According to a recent study published online in Psychological Science, adolescents who use alcohol or marijuana before the age of 15 are more likely to develop a pattern of substance abuse, obtain criminal convictions, experience academic failure, and obtain sexually transmitted diseases, before the age of 32. Many public health officials have debated whether drug use produces conduct disorder or whether conduct disorder causes drug use; according to Avshalom Caspi, Ph.D., of Duke University, “In fact, drugs are bad for kids…” Dr. Caspi’s long running study in New Zealand observed no history of conduct problems in adolescents who experienced illicit drugs before the age of fifteen; however, this group had the same risk for poor outcomes as those that had a history of conduct disorder. The following is an excerpt of an article from Medpage Today that reviews the study’s findings:
Dr. Caspi and colleagues have been following 1,037 participants in the Dunedin Multidisciplinary Health and Development Study, which enrolled 91% of the children born between April 1972 and March 1973 in Dunedin, New Zealand.
The children were enrolled at age three and follow-up assessments were conducted when the cohort members were five, seven, nine, 11, 13, 15, 18, 21, 26, and 32. Almost all of the living study members (96%) took part in the assessment at age 32.
“We have history about these children from their birth,” Dr. Caspi said, “so we knowing an enormous amount about these kids up to the point they started using drugs” — mainly alcohol and cannabis.
That detailed information was combined with a statistical method called propensity matching — used to overcome the lack of randomization — to evaluate the risk of five negative outcomes at age 32: having a substance dependency, failing to finish school, acquiring herpes simplex, having a criminal conviction, and, in the case of females, being pregnant before the age of 21.

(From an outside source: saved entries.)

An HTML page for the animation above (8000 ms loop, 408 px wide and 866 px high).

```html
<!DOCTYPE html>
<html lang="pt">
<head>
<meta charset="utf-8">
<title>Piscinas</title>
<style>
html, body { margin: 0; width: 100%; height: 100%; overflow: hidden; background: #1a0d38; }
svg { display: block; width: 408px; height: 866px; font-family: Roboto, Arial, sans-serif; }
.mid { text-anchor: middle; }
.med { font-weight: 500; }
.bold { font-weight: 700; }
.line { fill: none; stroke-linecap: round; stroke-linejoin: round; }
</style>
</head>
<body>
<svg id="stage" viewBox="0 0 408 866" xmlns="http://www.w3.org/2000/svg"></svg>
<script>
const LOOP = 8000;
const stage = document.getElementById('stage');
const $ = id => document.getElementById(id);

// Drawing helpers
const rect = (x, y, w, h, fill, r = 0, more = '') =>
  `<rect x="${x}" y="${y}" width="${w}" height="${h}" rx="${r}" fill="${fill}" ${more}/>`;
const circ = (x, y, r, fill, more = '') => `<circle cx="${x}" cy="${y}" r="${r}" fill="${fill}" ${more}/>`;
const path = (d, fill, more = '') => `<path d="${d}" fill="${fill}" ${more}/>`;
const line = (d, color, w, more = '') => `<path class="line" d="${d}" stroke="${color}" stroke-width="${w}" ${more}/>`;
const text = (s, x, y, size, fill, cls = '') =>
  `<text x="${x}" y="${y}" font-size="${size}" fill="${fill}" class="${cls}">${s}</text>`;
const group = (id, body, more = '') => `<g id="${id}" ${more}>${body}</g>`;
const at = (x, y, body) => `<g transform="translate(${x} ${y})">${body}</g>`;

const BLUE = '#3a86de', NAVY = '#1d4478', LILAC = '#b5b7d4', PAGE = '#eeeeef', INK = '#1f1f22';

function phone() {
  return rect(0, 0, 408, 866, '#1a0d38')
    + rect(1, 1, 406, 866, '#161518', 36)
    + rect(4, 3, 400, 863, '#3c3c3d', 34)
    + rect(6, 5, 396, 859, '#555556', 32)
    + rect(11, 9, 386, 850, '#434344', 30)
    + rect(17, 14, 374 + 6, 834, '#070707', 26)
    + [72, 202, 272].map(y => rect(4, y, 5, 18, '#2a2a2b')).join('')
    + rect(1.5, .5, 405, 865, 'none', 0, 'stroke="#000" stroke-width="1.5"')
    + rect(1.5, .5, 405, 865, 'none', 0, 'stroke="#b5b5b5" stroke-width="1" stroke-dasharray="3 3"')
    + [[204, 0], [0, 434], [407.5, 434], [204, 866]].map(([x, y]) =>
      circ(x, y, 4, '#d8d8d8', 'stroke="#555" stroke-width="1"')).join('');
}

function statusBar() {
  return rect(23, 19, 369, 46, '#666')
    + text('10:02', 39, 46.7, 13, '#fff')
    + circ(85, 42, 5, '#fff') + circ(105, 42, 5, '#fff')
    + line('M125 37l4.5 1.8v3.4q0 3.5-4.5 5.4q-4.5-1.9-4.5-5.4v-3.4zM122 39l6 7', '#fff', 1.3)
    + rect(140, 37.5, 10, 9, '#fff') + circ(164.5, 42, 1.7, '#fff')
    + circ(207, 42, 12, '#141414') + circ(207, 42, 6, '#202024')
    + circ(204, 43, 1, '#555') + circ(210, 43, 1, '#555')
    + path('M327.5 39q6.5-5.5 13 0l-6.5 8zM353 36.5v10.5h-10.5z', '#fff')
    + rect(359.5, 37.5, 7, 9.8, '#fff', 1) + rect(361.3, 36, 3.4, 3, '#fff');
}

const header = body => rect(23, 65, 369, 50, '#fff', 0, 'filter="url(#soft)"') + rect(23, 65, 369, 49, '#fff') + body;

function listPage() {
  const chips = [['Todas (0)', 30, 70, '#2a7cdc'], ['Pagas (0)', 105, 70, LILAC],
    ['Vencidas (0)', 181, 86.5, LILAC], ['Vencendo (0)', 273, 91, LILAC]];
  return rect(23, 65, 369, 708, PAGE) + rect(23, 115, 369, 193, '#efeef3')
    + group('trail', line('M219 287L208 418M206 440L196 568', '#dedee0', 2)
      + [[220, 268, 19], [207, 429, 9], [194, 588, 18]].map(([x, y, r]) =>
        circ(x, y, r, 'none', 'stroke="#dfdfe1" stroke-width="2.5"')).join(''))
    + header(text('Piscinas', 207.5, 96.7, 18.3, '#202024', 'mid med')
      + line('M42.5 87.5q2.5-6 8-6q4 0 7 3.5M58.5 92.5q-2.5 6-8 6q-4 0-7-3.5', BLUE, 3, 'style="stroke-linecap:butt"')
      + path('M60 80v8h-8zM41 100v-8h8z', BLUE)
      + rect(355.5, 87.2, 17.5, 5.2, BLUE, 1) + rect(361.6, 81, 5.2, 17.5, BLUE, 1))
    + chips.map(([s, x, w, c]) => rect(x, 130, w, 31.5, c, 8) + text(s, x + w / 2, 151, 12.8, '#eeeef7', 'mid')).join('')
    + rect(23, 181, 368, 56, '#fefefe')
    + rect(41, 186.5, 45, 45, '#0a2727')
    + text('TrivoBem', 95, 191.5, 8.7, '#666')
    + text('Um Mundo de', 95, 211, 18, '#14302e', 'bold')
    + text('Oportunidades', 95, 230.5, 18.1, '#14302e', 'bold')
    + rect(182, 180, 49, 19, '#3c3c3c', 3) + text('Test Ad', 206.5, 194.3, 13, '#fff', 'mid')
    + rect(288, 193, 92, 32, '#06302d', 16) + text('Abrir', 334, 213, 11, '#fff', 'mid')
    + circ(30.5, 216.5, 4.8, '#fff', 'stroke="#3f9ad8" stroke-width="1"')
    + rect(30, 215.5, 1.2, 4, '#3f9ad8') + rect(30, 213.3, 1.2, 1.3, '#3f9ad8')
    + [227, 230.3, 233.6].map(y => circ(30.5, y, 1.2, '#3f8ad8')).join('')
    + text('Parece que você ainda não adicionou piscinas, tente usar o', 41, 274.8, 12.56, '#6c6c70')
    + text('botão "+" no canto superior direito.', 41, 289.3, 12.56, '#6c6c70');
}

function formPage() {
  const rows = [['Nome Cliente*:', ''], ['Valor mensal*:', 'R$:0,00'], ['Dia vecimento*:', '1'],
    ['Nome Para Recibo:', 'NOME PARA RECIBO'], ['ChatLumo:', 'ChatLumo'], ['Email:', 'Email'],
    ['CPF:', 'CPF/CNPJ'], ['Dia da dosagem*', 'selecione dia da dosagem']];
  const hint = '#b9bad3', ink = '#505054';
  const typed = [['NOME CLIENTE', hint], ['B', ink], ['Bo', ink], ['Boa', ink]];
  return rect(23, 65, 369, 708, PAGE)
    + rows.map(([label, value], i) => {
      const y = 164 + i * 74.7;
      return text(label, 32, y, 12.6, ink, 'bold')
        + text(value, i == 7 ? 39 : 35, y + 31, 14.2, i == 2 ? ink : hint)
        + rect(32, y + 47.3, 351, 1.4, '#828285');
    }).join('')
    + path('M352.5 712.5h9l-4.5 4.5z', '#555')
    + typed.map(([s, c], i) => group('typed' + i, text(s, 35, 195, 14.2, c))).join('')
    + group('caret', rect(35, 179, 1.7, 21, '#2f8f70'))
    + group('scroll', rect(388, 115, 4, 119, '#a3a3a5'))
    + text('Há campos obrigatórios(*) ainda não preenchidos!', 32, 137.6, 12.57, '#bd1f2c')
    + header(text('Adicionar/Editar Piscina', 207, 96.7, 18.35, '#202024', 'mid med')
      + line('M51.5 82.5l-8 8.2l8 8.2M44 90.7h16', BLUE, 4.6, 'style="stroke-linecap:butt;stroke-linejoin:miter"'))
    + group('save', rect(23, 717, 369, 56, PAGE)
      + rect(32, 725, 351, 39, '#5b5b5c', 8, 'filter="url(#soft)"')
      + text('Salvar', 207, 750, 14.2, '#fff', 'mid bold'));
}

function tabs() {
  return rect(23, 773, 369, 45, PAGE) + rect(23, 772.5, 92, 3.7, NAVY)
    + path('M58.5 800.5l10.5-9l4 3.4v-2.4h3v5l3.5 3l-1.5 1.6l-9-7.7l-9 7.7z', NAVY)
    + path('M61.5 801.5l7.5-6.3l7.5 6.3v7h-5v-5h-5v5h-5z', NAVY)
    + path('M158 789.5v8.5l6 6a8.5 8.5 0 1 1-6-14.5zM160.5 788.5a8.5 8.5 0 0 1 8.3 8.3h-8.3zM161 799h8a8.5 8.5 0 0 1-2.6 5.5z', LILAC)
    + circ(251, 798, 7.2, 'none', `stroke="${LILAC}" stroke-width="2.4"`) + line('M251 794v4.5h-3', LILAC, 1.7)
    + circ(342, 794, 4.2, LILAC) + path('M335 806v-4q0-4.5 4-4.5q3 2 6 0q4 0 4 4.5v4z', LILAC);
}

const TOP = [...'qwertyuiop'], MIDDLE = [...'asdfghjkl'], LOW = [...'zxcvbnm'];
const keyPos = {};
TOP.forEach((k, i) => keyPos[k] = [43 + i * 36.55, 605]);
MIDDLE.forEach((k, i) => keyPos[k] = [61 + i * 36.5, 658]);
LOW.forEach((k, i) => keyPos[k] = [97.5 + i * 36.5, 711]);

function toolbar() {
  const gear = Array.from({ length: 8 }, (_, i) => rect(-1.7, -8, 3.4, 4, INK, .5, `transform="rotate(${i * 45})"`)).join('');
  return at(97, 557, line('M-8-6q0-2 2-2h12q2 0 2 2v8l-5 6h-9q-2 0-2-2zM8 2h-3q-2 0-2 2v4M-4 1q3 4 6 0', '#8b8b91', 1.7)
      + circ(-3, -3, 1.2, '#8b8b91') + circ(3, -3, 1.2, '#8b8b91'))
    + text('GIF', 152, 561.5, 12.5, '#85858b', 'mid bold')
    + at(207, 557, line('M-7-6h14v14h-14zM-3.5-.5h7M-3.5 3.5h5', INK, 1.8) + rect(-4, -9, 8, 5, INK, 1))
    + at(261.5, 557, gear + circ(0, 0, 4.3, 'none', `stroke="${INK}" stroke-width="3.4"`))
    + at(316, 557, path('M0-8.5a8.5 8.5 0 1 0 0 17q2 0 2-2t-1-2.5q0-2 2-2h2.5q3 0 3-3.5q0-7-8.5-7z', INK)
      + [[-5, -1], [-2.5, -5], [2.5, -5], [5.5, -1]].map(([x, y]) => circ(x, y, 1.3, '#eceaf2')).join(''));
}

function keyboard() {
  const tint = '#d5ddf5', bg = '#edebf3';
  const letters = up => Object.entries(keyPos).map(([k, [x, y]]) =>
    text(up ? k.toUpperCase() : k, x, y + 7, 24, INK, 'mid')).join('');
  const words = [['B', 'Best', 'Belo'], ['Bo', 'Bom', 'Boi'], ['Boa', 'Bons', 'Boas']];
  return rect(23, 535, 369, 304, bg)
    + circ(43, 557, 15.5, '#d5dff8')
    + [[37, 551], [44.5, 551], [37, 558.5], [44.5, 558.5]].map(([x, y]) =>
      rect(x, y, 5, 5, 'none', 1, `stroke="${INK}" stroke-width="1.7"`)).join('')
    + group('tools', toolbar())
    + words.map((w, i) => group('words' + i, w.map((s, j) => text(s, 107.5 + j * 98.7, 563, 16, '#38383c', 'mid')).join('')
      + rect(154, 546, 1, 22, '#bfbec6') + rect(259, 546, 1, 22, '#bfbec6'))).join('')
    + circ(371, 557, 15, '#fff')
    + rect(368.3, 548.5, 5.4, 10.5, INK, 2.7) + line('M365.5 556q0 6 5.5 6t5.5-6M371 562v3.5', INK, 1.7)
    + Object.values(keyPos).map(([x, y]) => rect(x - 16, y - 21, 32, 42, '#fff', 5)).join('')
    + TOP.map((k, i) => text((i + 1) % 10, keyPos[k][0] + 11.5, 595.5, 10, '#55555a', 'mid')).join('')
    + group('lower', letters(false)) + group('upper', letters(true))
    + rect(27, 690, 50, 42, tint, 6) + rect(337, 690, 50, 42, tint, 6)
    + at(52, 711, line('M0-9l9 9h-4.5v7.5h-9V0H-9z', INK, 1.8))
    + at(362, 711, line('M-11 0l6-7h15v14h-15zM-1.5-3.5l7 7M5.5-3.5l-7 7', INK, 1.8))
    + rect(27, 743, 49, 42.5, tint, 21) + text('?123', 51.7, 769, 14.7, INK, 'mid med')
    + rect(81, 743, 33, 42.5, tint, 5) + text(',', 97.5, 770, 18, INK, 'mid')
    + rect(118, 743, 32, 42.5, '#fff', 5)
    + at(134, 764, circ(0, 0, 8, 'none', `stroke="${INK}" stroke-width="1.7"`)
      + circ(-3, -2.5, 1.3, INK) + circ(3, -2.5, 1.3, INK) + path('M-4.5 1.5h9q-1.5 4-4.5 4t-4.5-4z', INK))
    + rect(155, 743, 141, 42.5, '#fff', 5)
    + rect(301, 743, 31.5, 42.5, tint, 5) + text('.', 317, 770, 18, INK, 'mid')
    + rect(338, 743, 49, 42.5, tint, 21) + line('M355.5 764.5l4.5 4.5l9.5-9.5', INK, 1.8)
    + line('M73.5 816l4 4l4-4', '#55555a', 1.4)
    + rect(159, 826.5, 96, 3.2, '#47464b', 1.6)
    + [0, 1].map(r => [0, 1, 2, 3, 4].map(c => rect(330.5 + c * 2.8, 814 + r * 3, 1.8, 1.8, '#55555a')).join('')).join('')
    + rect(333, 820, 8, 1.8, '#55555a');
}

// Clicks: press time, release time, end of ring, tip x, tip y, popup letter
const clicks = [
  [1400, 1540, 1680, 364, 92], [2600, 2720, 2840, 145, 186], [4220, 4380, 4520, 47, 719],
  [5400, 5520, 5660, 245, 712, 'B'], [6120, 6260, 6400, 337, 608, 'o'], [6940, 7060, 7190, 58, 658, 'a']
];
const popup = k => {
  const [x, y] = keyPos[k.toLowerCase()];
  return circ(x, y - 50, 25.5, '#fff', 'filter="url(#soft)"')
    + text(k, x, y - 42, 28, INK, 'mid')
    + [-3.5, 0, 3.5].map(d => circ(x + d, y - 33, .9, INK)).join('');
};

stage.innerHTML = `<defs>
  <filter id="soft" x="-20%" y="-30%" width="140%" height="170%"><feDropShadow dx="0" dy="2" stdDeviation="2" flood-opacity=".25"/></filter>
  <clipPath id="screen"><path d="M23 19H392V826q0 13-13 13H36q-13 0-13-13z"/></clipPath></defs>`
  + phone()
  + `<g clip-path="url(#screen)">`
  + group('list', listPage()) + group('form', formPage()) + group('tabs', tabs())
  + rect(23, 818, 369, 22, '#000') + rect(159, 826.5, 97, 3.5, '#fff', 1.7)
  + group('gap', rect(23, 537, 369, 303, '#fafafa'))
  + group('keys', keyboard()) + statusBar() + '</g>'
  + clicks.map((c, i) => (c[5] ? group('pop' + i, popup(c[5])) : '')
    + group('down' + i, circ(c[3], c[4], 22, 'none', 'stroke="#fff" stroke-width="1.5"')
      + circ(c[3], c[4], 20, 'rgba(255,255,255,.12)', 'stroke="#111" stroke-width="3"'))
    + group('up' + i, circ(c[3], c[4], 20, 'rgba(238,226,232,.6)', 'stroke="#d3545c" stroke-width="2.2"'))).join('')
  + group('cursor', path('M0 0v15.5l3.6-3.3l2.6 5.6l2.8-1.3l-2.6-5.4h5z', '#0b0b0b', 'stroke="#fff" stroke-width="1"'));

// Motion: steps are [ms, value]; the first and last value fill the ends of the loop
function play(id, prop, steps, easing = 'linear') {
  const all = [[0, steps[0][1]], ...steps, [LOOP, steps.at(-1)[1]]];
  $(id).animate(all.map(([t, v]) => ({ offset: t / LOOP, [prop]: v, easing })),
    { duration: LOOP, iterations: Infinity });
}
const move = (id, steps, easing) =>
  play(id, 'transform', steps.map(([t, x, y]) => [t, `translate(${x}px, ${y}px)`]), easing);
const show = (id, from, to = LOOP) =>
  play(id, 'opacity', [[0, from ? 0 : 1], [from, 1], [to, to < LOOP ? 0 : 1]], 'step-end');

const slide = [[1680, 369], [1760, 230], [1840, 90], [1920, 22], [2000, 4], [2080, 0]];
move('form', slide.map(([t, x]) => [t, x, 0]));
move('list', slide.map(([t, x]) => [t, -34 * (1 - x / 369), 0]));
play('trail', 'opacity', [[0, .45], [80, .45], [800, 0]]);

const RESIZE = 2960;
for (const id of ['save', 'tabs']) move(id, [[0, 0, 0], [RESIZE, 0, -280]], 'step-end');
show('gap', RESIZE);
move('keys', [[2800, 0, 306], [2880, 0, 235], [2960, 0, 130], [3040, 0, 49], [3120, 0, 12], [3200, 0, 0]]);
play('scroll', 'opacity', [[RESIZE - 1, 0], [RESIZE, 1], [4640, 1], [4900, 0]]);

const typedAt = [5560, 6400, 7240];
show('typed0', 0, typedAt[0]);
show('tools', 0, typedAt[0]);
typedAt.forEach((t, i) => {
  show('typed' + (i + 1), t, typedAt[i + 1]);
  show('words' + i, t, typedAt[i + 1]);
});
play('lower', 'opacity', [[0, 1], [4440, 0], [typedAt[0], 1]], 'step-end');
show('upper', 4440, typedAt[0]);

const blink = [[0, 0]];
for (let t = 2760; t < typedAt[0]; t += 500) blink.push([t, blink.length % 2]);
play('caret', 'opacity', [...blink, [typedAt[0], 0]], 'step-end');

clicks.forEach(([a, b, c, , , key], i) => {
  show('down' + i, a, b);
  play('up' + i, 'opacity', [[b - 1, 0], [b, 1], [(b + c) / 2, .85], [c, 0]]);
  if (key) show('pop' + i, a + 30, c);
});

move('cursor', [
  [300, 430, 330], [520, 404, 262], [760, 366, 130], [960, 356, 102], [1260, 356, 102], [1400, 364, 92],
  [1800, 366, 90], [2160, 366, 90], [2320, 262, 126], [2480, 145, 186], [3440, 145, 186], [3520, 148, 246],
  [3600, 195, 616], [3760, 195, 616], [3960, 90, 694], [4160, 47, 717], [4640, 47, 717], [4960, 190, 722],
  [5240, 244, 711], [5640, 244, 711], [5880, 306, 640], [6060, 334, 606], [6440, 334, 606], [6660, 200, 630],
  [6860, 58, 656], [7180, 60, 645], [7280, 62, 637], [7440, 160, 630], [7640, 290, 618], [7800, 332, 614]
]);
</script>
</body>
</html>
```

The researchers found that 17% of adolescents with a history of conduct problems were early drug users, compared with 9.1% of those with no such history. The odds ratio was 2.1, with a 95% confidence interval from 1.4 to 3.1.
On the other hand, 56 of the 114 early-exposed adolescents had no history of conduct problems.